EXERCISE BRIEF - Wherever a line in the records below contains "define", copy that line.

#### INPUT RECORDS ####

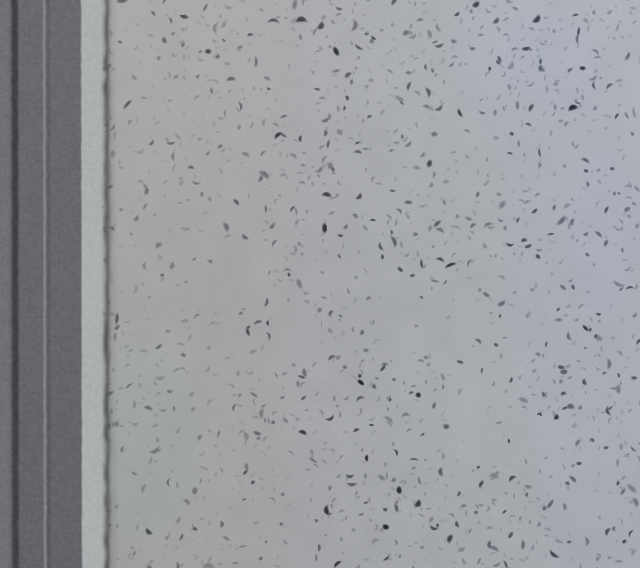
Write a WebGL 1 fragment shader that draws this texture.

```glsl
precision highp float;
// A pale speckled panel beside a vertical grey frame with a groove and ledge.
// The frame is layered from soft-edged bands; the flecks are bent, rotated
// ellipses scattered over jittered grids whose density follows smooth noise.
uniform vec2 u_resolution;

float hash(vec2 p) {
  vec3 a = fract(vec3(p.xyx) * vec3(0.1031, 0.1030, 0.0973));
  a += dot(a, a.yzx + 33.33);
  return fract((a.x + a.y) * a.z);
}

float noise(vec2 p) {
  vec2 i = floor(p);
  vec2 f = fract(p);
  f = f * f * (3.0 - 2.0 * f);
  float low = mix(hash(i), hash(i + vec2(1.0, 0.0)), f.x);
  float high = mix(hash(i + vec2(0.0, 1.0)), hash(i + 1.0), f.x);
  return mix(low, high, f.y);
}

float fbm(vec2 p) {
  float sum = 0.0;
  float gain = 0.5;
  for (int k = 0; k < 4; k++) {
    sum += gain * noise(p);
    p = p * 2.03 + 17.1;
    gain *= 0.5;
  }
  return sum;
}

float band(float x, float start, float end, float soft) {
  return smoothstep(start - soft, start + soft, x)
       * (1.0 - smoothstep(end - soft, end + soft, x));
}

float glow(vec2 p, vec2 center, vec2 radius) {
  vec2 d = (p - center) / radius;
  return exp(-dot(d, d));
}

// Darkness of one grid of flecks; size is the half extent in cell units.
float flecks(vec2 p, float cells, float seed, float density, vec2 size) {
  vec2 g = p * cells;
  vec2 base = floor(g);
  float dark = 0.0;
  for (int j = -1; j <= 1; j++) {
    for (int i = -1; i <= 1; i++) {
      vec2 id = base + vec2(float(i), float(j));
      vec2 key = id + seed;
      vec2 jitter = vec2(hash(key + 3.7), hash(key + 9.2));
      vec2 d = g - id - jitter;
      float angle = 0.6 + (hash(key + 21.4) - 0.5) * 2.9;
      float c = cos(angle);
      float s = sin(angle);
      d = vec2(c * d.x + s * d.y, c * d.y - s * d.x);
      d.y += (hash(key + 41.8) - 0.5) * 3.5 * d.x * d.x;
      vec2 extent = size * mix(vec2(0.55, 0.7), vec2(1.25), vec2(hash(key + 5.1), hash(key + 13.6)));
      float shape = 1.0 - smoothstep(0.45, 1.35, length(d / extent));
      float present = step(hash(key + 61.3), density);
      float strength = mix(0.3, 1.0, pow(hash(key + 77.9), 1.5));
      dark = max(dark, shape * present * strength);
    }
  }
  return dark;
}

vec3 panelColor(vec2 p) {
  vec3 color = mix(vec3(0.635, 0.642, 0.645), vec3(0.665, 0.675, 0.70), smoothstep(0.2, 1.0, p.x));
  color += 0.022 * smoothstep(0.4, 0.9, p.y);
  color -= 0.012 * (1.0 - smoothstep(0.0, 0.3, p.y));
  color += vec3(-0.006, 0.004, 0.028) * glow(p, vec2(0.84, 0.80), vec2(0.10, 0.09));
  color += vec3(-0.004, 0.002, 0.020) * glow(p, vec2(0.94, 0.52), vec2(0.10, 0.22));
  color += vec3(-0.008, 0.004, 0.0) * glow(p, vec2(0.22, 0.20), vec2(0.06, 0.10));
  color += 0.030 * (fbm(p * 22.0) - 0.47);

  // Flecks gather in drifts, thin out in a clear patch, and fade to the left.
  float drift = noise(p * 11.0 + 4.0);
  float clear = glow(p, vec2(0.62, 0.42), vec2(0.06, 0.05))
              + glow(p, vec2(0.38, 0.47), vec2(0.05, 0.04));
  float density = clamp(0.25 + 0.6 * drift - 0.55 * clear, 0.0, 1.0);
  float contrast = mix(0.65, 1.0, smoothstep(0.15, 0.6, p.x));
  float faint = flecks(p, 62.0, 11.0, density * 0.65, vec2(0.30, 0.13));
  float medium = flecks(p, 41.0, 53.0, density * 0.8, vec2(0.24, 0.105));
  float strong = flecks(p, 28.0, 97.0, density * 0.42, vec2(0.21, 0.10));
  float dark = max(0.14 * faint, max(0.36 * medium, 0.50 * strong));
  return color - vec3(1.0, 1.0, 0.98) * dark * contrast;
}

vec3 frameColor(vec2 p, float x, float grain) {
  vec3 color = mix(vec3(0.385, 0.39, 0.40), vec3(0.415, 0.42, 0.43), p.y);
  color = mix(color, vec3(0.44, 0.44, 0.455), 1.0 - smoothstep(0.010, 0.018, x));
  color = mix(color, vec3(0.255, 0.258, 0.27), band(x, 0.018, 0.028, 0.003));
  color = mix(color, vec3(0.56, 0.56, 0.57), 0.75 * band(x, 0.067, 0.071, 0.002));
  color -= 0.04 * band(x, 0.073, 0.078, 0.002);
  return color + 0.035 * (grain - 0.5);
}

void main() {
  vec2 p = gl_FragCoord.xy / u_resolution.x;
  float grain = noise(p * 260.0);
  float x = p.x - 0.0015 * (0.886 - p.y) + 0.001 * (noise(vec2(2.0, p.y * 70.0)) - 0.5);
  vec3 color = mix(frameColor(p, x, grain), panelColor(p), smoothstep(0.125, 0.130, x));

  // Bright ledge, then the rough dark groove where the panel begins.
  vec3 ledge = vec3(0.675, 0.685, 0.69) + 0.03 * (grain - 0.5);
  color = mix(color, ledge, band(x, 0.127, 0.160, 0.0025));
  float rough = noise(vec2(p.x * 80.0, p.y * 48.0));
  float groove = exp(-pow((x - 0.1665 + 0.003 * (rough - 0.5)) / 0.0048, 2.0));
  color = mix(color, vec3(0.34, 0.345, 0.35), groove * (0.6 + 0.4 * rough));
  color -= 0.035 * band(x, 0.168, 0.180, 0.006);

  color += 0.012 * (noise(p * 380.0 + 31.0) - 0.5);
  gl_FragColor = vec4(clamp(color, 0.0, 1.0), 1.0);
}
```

####
#### INPUT RECORDS ####

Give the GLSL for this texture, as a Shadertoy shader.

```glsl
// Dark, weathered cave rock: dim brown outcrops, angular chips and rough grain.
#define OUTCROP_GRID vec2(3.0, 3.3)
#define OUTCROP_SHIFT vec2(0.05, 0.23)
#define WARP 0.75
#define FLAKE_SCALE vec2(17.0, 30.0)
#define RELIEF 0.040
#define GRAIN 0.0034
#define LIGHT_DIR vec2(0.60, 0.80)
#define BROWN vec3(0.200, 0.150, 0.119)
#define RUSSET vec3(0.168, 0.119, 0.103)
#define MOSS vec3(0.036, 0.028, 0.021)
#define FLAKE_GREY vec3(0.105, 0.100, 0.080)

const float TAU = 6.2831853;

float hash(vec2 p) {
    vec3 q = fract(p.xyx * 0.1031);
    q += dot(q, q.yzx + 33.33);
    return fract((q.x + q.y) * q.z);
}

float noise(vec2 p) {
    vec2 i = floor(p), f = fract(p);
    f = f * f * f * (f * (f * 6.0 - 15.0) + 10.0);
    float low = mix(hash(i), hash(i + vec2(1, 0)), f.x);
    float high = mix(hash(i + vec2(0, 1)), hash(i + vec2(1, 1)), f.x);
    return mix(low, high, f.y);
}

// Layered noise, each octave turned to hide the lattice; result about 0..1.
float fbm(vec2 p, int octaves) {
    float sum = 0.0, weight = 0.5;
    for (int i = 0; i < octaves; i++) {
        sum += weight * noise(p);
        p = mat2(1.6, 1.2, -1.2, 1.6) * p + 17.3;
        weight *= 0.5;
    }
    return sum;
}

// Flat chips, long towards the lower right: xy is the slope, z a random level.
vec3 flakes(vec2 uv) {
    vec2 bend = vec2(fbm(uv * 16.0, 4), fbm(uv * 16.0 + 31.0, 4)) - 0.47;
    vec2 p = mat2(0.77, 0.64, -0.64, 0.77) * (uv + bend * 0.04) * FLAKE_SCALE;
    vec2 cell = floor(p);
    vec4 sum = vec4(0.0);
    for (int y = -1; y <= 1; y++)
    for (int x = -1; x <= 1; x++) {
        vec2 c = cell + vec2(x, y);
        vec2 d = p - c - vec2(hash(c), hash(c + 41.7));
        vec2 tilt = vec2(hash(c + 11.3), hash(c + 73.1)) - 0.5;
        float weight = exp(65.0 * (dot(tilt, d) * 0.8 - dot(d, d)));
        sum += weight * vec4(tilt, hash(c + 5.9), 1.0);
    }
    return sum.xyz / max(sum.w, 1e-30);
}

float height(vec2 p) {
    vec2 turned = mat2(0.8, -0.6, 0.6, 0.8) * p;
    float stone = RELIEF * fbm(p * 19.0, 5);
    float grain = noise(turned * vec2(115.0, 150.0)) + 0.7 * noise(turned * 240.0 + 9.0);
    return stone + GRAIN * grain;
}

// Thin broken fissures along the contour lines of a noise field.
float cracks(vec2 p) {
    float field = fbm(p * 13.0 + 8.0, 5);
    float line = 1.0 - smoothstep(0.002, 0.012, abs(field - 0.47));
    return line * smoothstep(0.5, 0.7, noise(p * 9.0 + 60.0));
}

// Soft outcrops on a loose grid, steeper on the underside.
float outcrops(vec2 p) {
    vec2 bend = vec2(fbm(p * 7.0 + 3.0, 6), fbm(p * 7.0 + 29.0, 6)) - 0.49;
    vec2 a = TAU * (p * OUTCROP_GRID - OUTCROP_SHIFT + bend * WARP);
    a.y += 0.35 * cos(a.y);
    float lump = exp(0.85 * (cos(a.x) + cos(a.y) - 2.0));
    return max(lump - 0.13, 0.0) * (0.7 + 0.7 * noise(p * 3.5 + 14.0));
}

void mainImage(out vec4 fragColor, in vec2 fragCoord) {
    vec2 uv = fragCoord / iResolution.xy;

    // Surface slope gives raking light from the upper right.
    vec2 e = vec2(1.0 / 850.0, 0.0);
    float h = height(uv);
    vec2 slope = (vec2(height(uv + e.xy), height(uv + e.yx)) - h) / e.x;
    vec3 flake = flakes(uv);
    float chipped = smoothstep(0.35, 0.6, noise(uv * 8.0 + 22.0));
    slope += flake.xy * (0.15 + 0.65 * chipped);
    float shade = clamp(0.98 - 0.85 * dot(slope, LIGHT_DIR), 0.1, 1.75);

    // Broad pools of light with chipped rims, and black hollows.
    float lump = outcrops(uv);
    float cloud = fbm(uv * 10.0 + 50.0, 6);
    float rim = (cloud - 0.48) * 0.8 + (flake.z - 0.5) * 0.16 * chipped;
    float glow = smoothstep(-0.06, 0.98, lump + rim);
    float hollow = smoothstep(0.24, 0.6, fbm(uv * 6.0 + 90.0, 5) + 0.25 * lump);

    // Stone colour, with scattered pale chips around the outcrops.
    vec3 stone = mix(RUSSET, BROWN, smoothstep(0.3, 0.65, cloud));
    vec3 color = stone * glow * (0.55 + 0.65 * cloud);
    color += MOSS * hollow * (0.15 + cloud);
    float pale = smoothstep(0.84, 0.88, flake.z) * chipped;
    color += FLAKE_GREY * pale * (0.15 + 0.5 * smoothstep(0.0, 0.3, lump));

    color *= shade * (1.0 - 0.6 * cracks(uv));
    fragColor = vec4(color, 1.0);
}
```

####

PROBLEM SOLUTION -
#define OUTCROP_GRID vec2(3.0, 3.3)
#define OUTCROP_SHIFT vec2(0.05, 0.23)
#define WARP 0.75
#define FLAKE_SCALE vec2(17.0, 30.0)
#define RELIEF 0.040
#define GRAIN 0.0034
#define LIGHT_DIR vec2(0.60, 0.80)
#define BROWN vec3(0.200, 0.150, 0.119)
#define RUSSET vec3(0.168, 0.119, 0.103)
#define MOSS vec3(0.036, 0.028, 0.021)
#define FLAKE_GREY vec3(0.105, 0.100, 0.080)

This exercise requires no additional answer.